"Kaahua" was the name of a canoe of very great size which made a voyage from Puamua in ancient times in search of lands. It was a double canoe with a number of houses on it, and carried a great quantity of breadfruit paste. So large was it that bailers had to climb up the sides from the bottom to pour the bilge water out. The people who went on this canoe were of the tribe called Tuoo, and Teheiva was their chief. The expedition was comprised of men, women, and children. From Hivaoa they went first to Nukuhiva. Thence they sailed east, and finally reached Tefiti. Some of the explorers remained at this land, while others returned to Puamau on "Kaahua".
∙ Oral traditions
∙ High similarity in prehistoric material culture
∙ Human commensals
∙ Diffusion: transmission by contact, and thus the spread of norms from one person to another and more broadly from people of one local tradition to another.
∙ Homologous: any technological or behavioral attribute that shows a degree of similarity due to shared ancestry.
∙ Analogous: behaviors or technology developed by multiple groups independently.
∙ Political organization is based upon patrilineal (lineal) descent groups, segmented, on cognatic groups, etc.
Every public action is designed to make a competitive and invidious comparison with others, to show a standing above the masses that is the product of his own personal manufacture; personal power
Attainment of bigman status is the outcome of a series of acts which elevate a person above the common herd
The bigman political system is generally unstable over short terms: in its superstructure it is flux or rising and falling leaders, in its substructure of enlarging and contracting factions.
∙ Smaller populations, 70300
Size may be limited by number of individuals a bigman can convince to follow him

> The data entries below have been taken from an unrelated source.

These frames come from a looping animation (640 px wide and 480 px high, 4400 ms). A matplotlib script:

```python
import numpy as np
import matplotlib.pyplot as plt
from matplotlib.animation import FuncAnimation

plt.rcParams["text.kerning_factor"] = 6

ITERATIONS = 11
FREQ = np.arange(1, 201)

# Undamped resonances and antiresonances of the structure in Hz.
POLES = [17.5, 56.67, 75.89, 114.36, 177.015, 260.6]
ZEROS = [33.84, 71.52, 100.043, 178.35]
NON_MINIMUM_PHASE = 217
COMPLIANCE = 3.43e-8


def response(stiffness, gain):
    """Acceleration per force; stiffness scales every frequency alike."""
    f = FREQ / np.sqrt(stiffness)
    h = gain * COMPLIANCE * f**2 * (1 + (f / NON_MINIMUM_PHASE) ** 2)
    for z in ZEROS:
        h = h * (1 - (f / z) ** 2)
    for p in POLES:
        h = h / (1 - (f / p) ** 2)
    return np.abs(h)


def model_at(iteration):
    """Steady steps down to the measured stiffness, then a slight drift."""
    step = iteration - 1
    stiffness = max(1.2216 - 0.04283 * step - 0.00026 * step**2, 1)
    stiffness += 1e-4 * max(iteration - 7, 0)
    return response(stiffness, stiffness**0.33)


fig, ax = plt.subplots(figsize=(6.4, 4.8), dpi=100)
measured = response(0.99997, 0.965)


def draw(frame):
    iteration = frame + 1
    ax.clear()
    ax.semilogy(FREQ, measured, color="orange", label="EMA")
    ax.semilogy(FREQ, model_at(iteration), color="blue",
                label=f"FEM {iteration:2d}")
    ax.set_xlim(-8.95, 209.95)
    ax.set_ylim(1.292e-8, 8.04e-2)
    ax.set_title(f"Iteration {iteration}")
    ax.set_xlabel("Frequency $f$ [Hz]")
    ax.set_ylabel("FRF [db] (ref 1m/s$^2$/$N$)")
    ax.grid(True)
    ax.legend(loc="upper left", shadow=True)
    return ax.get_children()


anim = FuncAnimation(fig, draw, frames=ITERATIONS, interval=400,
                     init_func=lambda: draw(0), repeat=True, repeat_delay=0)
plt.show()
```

Consisting in its main portion of the triangular constellation of lands between New Zealand, Easter Island, and the Hawaiian Islands

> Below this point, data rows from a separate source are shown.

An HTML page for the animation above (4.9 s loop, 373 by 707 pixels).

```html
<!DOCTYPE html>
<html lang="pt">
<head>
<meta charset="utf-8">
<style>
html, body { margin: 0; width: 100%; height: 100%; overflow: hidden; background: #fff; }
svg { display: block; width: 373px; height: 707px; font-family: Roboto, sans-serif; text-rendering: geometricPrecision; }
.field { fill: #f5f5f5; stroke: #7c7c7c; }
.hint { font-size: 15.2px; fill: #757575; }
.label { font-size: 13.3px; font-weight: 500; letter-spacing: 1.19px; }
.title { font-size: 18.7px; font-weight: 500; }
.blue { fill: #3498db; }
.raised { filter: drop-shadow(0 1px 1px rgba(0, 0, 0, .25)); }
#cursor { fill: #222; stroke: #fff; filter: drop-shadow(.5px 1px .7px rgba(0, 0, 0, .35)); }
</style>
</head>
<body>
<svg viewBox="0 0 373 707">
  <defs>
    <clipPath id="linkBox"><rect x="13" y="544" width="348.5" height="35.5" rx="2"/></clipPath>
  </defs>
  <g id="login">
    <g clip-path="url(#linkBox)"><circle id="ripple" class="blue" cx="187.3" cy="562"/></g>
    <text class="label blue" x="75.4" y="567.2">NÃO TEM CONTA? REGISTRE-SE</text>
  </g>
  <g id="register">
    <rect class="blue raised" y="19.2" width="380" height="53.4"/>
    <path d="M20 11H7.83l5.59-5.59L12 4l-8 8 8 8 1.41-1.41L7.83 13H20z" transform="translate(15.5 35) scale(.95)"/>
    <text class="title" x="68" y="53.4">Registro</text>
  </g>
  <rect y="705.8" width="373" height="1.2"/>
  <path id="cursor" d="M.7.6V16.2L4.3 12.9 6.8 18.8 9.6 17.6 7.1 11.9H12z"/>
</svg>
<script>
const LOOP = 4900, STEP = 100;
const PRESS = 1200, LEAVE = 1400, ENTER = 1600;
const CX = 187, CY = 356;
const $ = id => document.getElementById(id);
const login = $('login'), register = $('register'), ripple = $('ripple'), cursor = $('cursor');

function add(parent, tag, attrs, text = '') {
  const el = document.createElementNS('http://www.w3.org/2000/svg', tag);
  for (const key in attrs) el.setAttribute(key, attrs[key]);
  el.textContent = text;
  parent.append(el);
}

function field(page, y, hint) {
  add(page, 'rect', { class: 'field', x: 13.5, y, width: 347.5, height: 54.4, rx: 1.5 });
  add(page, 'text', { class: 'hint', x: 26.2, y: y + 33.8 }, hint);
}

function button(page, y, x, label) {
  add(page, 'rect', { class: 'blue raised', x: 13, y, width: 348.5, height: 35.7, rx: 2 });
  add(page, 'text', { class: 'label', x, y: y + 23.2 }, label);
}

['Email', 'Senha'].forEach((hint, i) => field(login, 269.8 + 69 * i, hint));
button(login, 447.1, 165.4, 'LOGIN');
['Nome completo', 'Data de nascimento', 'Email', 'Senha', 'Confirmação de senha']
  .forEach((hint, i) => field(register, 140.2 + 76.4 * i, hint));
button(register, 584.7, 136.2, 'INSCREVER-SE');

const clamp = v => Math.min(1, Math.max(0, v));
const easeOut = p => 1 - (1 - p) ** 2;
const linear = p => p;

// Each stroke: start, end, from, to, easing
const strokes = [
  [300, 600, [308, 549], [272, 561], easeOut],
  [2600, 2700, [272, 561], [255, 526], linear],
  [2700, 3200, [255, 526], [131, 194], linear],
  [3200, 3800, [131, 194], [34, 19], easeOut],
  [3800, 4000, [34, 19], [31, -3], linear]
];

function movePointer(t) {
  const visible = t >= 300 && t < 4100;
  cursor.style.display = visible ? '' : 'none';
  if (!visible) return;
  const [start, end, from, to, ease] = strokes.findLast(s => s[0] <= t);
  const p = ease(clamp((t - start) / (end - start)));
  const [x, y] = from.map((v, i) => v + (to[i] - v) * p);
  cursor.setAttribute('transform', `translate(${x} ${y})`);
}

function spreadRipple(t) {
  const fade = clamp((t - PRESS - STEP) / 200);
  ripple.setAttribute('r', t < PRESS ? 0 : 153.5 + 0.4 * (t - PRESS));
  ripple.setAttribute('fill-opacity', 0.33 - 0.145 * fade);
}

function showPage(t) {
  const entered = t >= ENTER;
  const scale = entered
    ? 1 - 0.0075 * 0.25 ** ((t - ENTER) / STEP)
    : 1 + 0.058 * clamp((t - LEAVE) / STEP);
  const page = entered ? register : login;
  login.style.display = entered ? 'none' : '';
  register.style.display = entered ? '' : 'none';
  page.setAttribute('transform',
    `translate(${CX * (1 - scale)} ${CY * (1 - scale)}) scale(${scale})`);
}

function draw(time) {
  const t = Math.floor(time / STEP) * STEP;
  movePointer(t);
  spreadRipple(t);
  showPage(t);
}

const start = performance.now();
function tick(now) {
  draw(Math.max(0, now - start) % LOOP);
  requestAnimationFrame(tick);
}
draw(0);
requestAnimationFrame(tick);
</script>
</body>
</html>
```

∙ Political organization is pyramidal
Often, but not always, facilitated by the development of ranked lineages Called the conical clan by Kirchoff
Genealogical ranking is its distinctive feature members of the same descent unit are ranked by genealogical distance from the common ancestor; lines of the same group become senior and cadet branches by this principle; related corporate lineages are relatively ranked, again by genealogical priority.

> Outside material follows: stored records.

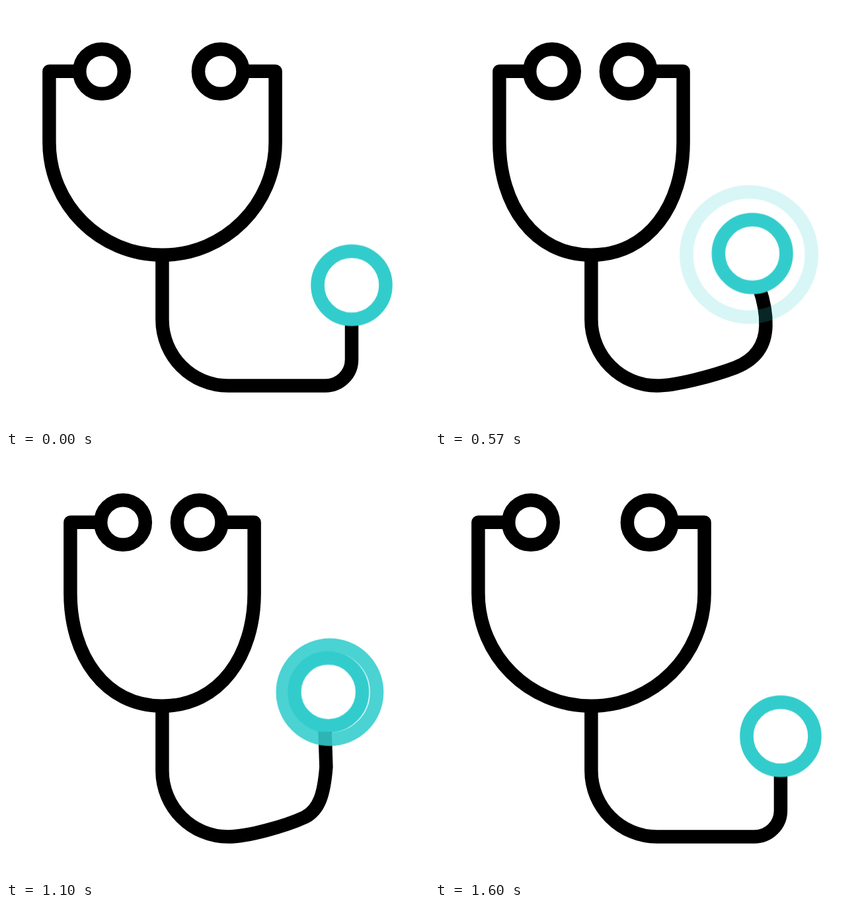
These frames come from a looping animation (640x640 px, 1670 ms). An HTML page without scripts:

```html
<!DOCTYPE html>
<html lang="en">
<head>
<meta charset="utf-8">
<title>Stethoscope</title>
<style>
  html, body { margin: 0; width: 100%; height: 100%; overflow: hidden; background: #fff; }
  svg { display: block; width: 100%; height: 100%; fill: none; stroke: #000; stroke-width: 20.5; stroke-linejoin: round; }

  svg * { animation: 1670ms cubic-bezier(.333, 0, .667, 1) infinite; }

  /* Poses of the chest piece */
  svg {
    --rest: translate(523px, 422.5px);
    --tap-low: translate(467px, 378.5px);
    --lift: translate(523px, 361.4px);
    --tap-high: translate(482.4px, 354.5px);
  }

  .ear { animation-name: squeeze; }
  .left { --dx: 32px; }
  .right { --dx: -32px; }
  .yoke { animation-name: yoke; }
  .tube { animation-name: tube; }
  .chest, .pulse { stroke: #3cc; transform: var(--rest); }
  .chest { animation-name: chest; }
  .pulse {
    animation-name: follow, ripple;
    animation-timing-function: cubic-bezier(.333, 0, .667, 1), linear;
  }

  @keyframes squeeze {
    0%, 7.6%, 96%, 100% { transform: none; }
    26%, 75.4% { transform: translateX(var(--dx)); }
  }

  @keyframes yoke {
    0%, 7.6%, 96%, 100% {
      d: path("M111 98.8H65.4V206C65.4 300.4 142 376.8 236.5 376.8C331 376.8 407.6 300.4 407.6 206V98.8H359");
    }
    26%, 75.4% {
      d: path("M143 98.8H97.4V206C97.4 300.4 149.6 376.8 236.5 376.8C323.4 376.8 375.6 300.4 375.6 206V98.8H327");
    }
  }

  @keyframes tube {
    0%, 10%, 96%, 100% {
      d: path("M236.4 376V474.5C236.4 529.7 281 574.5 336 574.5C336 574.5 483 574.5 483 574.5C505 574.5 523 557 523 535C523 518 523 500 523 476");
    }
    26% {
      d: path("M236.4 376V474.5C236.4 529.7 281 574.5 336 574.5C362 574.5 420 560 457 548C485 539 497 520 496.5 490C496.5 472 492 452 482 430");
    }
    52% {
      d: path("M236.4 376V474.5C236.4 529.7 281 574.5 336 574.5C370 574.5 420 560 449 543C485 521 509 494 513.5 464C516 443 516 430 518 414");
    }
    70% {
      d: path("M236.4 376V474.5C236.4 529.7 281 574.5 336 574.5C365 574.5 424 558 452.4 545.3C472.4 536 477 512 480 469.7C479 449 478 428 477 407");
    }
  }

  @keyframes chest {
    0%, 10%, 96%, 100% { transform: var(--rest); r: 51.5px; }
    26% { transform: var(--tap-low); r: 51.5px; }
    52% { transform: var(--lift); r: 50.7px; }
    70% { transform: var(--tap-high); r: 51.5px; }
  }

  /* The pulse runs slightly out of step with the chest piece */
  @keyframes follow {
    0%, 6%, 96%, 100% { transform: var(--rest); }
    28.6% { transform: var(--tap-low); }
    52% { transform: var(--lift); }
    71.2% { transform: var(--tap-high); }
  }

  @keyframes ripple {
    0%, 7.99% { r: 51.5px; opacity: 0; }
    8% { r: 51.5px; opacity: 1; }
    17.6% { opacity: 1; }
    38% { r: 101px; opacity: 0; }
    53.99% { r: 51.5px; opacity: 0; }
    54% { r: 51.5px; opacity: 1; }
    63.6% { opacity: 1; }
    84% { r: 101px; opacity: 0; }
    100% { r: 51.5px; opacity: 0; }
  }
</style>
</head>
<body>
<svg viewBox="0 0 640 640">
  <path class="yoke" d="M111 98.8H65.4V206C65.4 300.4 142 376.8 236.5 376.8C331 376.8 407.6 300.4 407.6 206V98.8H359"/>
  <circle class="ear left" cx="145" cy="99" r="33.8"/>
  <circle class="ear right" cx="324.7" cy="99" r="33.8"/>
  <path class="tube" d="M236.4 376V474.5C236.4 529.7 281 574.5 336 574.5C336 574.5 483 574.5 483 574.5C505 574.5 523 557 523 535C523 518 523 500 523 476"/>
  <circle class="chest" r="51.5"/>
  <circle class="pulse" r="51.5"/>
</svg>
</body>
</html>
```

Feudal rather than capitalist, bearing is almost regal (looks like a chief) Every public action is a display of the refinements of breeding
Standing not so much a personal achievement as just a social due, "he can afford to be, and he is, every inch a chief"
∙ Larger populations, 2,0003,000 (depending on the island, population may be a greater number)
Limited by competing chiefdoms
End of Lapita
Lapita "ends" at the first millennium B.C. throughout the entire range The defining cultural signature > dentatestamped pottery with a formal design system > disappears, with continuity of other forms
Polynesian Plain Ware pottery in Samoa and Tonga
In Mussau Islands, and adjacent regions, incised designs with some Lapita motifs And beginning…
Isolation in Remote Oceania > diversification a uniform Lapita no longer possible
Linguistic and genetic exchanges between Papuan and Austronesian language speakers
Trade networks and specialization
Inland settlement and land use changes
Note: some islands, such as Hawaii, Tonga, Tahiti, and Fiji, were able to develop a strong/stable enough political organization system (big man/chiefly) that they were recognized by Europeans, and they were therefore able to resist invasion.
Rapa Nui (Easter Island)
∙ Woodland destruction
Due to rats or humans?
Melanesian land dive a ritual performed by the men of the southern part of Vanuatu. ∙ Precursor to bungee jumping
∙ Men jump off wooden towers 2030 meters high, with two tree vines wrapped around their ankles
Done with no real safety equipment